Consider each line of the material below and note whether it holds "function". State how many do, and nothing else.

▶ EXERCISE MATERIALS
Start of Block
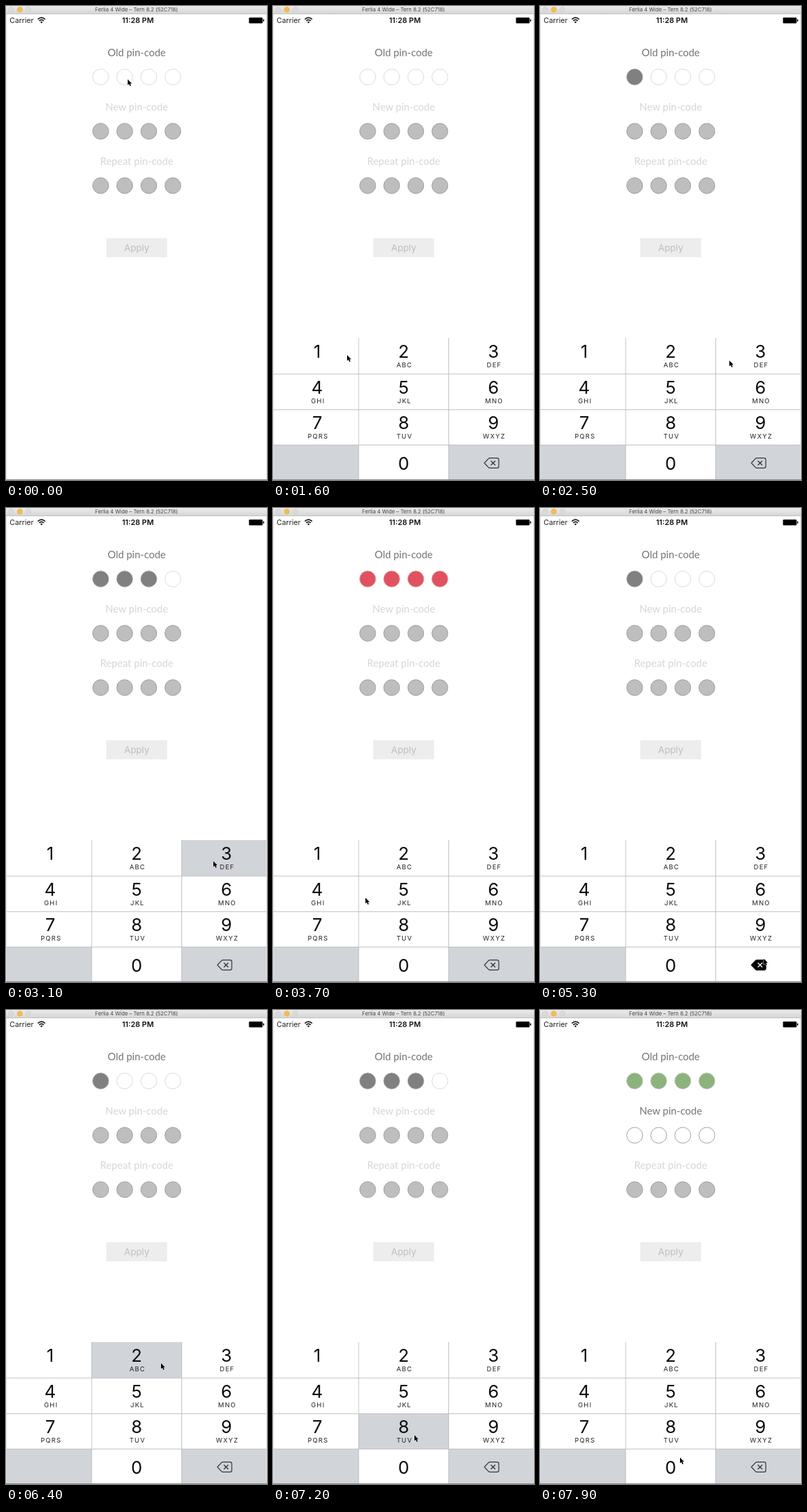
Animation of 384x698 px, one loop 8000 ms. Source, as an HTML page:

```html
<!DOCTYPE html>
<html lang="en">
<head>
<meta charset="utf-8">
<title>Pin-code form</title>
<style>
  html, body { margin: 0; width: 100%; height: 100%; overflow: hidden; background: #fff; }
  svg { display: block; width: 100vw; height: 100vh; }
  text { font-family: Inter, Roboto, sans-serif; text-anchor: middle; }
  .label { font: 15px Lato, "Open Sans", sans-serif; }
  .digit { font-size: 26px; fill: #0c0c0c; }
  .letters { font-size: 9.6px; letter-spacing: 1.2px; fill: #222; }
</style>
</head>
<body>
<svg id="stage" viewBox="0 0 384 698">
  <defs>
    <linearGradient id="bar" x2="0" y2="1">
      <stop stop-color="#ebebeb"/><stop offset="1" stop-color="#d5d5d5"/>
    </linearGradient>
  </defs>
  <rect width="384" height="698" fill="#fff"/>

  <g id="form">
    <rect x="147.5" y="342" width="89.5" height="28" fill="#ededed"/>
    <text x="192.3" y="361" font-size="13.6" fill="#bfbfbf">Apply</text>
  </g>

  <g id="keyboard"></g>

  <g id="frame">
    <path d="M.5 12V698M383.5 12V698" stroke="#dedede"/>
    <path d="M0 697.5H384" stroke="#8a8a8a"/>
    <rect width="384" height="12" fill="url(#bar)"/>
    <path d="M0 11.6H384" stroke="#b9b9b9" stroke-width=".8"/>
    <g stroke-width=".5">
      <circle cx="7.5" cy="5.3" r="3.8" fill="#dadada" stroke="#c9c9c9"/>
      <circle cx="20.3" cy="5.3" r="3.8" fill="#f6bd4b" stroke="#dda43a"/>
      <circle cx="33" cy="5.3" r="3.8" fill="#dadada" stroke="#c9c9c9"/>
    </g>
    <text x="192" y="8.3" font-size="7.75" fill="#444">Ferlia 4 Wide – Tern 8.2 (52C718)</text>
    <text x="23" y="25.3" font-size="10.8" fill="#222">Carrier</text>
    <g fill="none" stroke="#111" stroke-width="1.6">
      <path d="M46.8 19.6Q52.2 14.8 57.6 19.6M48.8 21.9Q52.2 18.9 55.6 21.9"/>
      <path d="M52.2 25.4L50.4 23.4Q52.2 22 54 23.4Z" fill="#111" stroke="none"/>
    </g>
    <text x="194" y="25.3" font-size="11" font-weight="600" fill="#111">11:28 PM</text>
    <rect x="357.5" y="17" width="20" height="8.5" rx="1.3"/>
    <rect x="378.2" y="19.5" width="1.5" height="3.5" rx=".7"/>
  </g>

  <path id="cursor" d="M0 0V8.6L2 6.8L3.4 10L5 9.3L3.6 6.2H6.2Z"
        fill="#000" stroke="#fff" stroke-width=".9" paint-order="stroke"/>
</svg>
<script>
const LOOP = 8000, STEP = 100;
const KEY_GREY = '#d1d4d9', LINE = '#b9bbbf';
const DARK = '#808080', RED = '#e0525f', GREEN = '#8cb37d';

// [time, x, y] of the pointer tip
const pointer = [
  [0, 179, 108], [600, 179, 108], [900, 165, 320], [1200, 143, 522], [1400, 96, 520],
  [1600, 109, 514], [2000, 109, 514], [2400, 321, 520], [2600, 236, 524], [2700, 236, 524],
  [2900, 333, 533], [3100, 305, 520], [3200, 305, 520], [3500, 110, 571], [3600, 114, 572],
  [3700, 136, 574], [3900, 281, 586], [4200, 349, 640], [4600, 329, 663], [5700, 329, 664],
  [6200, 228, 520], [6500, 228, 520], [6800, 212, 575], [6900, 212, 575], [7100, 208, 626],
  [7300, 208, 626], [7600, 206, 663], [7900, 206, 659], [8000, 206, 659]
];

// [key, press, release]
const presses = [
  ['1', 1800, 2000], ['2', 2700, 2800], ['3', 3100, 3200], ['4', 3500, 3600],
  ['del', 4800, 4900], ['del', 5000, 5200], ['del', 5300, 5500], ['del', 5600, 5700],
  ['2', 6400, 6500], ['5', 6800, 6900], ['8', 7200, 7300], ['0', 7600, 7700]
];

// [time, filled dots, colour]
const entries = [
  [0, 0, DARK], [1800, 1, DARK], [2700, 2, DARK], [3100, 3, DARK], [3500, 4, RED],
  [4800, 3, DARK], [5000, 2, DARK], [5300, 1, DARK], [5600, 0, DARK],
  [6400, 1, DARK], [6800, 2, DARK], [7200, 3, DARK], [7600, 4, GREEN]
];

const $ = id => document.getElementById(id);

function set(node, attrs) {
  for (const name in attrs) node.setAttribute(name, attrs[name]);
}

function add(parent, tag, attrs, text = '') {
  const node = document.createElementNS('http://www.w3.org/2000/svg', tag);
  set(node, attrs);
  node.textContent = text;
  return parent.appendChild(node);
}

function addRow(title, y) {
  const label = add($('form'), 'text', { class: 'label', x: 192.3, y: y - 30.5 }, title);
  const dots = [139.3, 174.6, 210.1, 245.5].map(cx =>
    add($('form'), 'circle', { cx, cy: y, r: 11.7 }));
  return { label, dots };
}

function paintRow(row, text, fill, stroke) {
  set(row.label, { fill: text });
  row.dots.forEach((dot, i) => set(dot, { fill: fill(i), stroke: stroke(i) }));
}

const rows = [addRow('Old pin-code', 104.5), addRow('New pin-code', 184.5),
              addRow('Repeat pin-code', 264.5)];

// Keyboard
const board = $('keyboard');
const colEdges = [0, 126, 258.5, 384], rowEdges = [489, 542, 594.5, 646.5, 698];
const colCentres = [65, 192.3, 324.3];
const letters = ['', 'ABC', 'DEF', 'GHI', 'JKL', 'MNO', 'PQRS', 'TUV', 'WXYZ'];
const keys = {};

['1', '2', '3', '4', '5', '6', '7', '8', '9', 'blank', '0', 'del'].forEach((name, i) => {
  const col = i % 3, row = Math.floor(i / 3);
  const x = colEdges[col], y = rowEdges[row];
  keys[name] = add(board, 'rect', {
    x, y, width: colEdges[col + 1] - x, height: rowEdges[row + 1] - y
  });
  if (name.length > 1) return;
  const base = name === '0' ? 682.5 : 518 + 52.5 * row;
  add(board, 'text', { class: 'digit', x: colCentres[col], y: base }, name);
  add(board, 'text', { class: 'letters', x: colCentres[col] + 1.2, y: base + 14 }, letters[i] || '');
});
add(board, 'path', {
  d: 'M126 489V698M258.5 489V698M0 542H384M0 594.5H384M0 646.5H384',
  stroke: LINE, 'stroke-width': .9
});
const delShape = add(board, 'path', {
  d: 'M311 673L317 666.6Q318 665.6 319.4 665.6H329.5Q332.2 665.6 332.2 668.3V677.7Q332.2 680.4 329.5 680.4H319.4Q318 680.4 317 679.4Z',
  'stroke-width': 1.2, 'stroke-linejoin': 'round'
});
const delCross = add(board, 'path', {
  d: 'M320.5 669.7L327.1 676.3M327.1 669.7L320.5 676.3', 'stroke-width': 1.3
});

function pointAt(t) {
  const i = pointer.findIndex(p => p[0] > t);
  const [t0, x0, y0] = pointer[i - 1], [t1, x1, y1] = pointer[i];
  const k = (t - t0) / (t1 - t0);
  return [x0 + (x1 - x0) * k, y0 + (y1 - y0) * k];
}

function draw(t) {
  const pressed = (presses.find(p => t >= p[1] && t < p[2]) || [])[0];
  const [, count, colour] = entries.filter(e => e[0] <= t).pop();

  paintRow(rows[0], '#757575',
    i => i < count ? colour : '#fff',
    i => i >= count ? '#dadada' : colour === DARK ? '#a0a0a0' : colour === RED ? '#e58b93' : '#b4c4ac');
  rows.slice(1).forEach((row, n) => {
    const active = n === 0 && t >= 7700;
    paintRow(row, active ? '#757575' : '#d6d6d6',
      () => active ? '#fff' : '#bebebe', () => active ? '#a0a0a0' : '#9e9e9e');
  });

  for (const name in keys) {
    const greyAtRest = name === 'blank' || name === 'del';
    set(keys[name], { fill: greyAtRest !== (name === pressed) ? KEY_GREY : '#fff' });
  }
  const deleting = pressed === 'del';
  set(delShape, { fill: deleting ? '#000' : 'none', stroke: deleting ? '#000' : '#333' });
  set(delCross, { stroke: deleting ? '#fff' : '#333' });

  const rise = Math.min(1, Math.max(0, (t - 300) / 500));
  set(board, { transform: `translate(0 ${210 * (1 - rise) ** 2.5})` });
  set($('cursor'), { transform: `translate(${pointAt(t)})` });
}

const start = performance.now();
function tick() {
  const t = (performance.now() - start) % LOOP;
  draw(Math.floor(t / STEP) * STEP);
  requestAnimationFrame(tick);
}
tick();
</script>
</body>
</html>
```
End of Block
▶ RESULT
7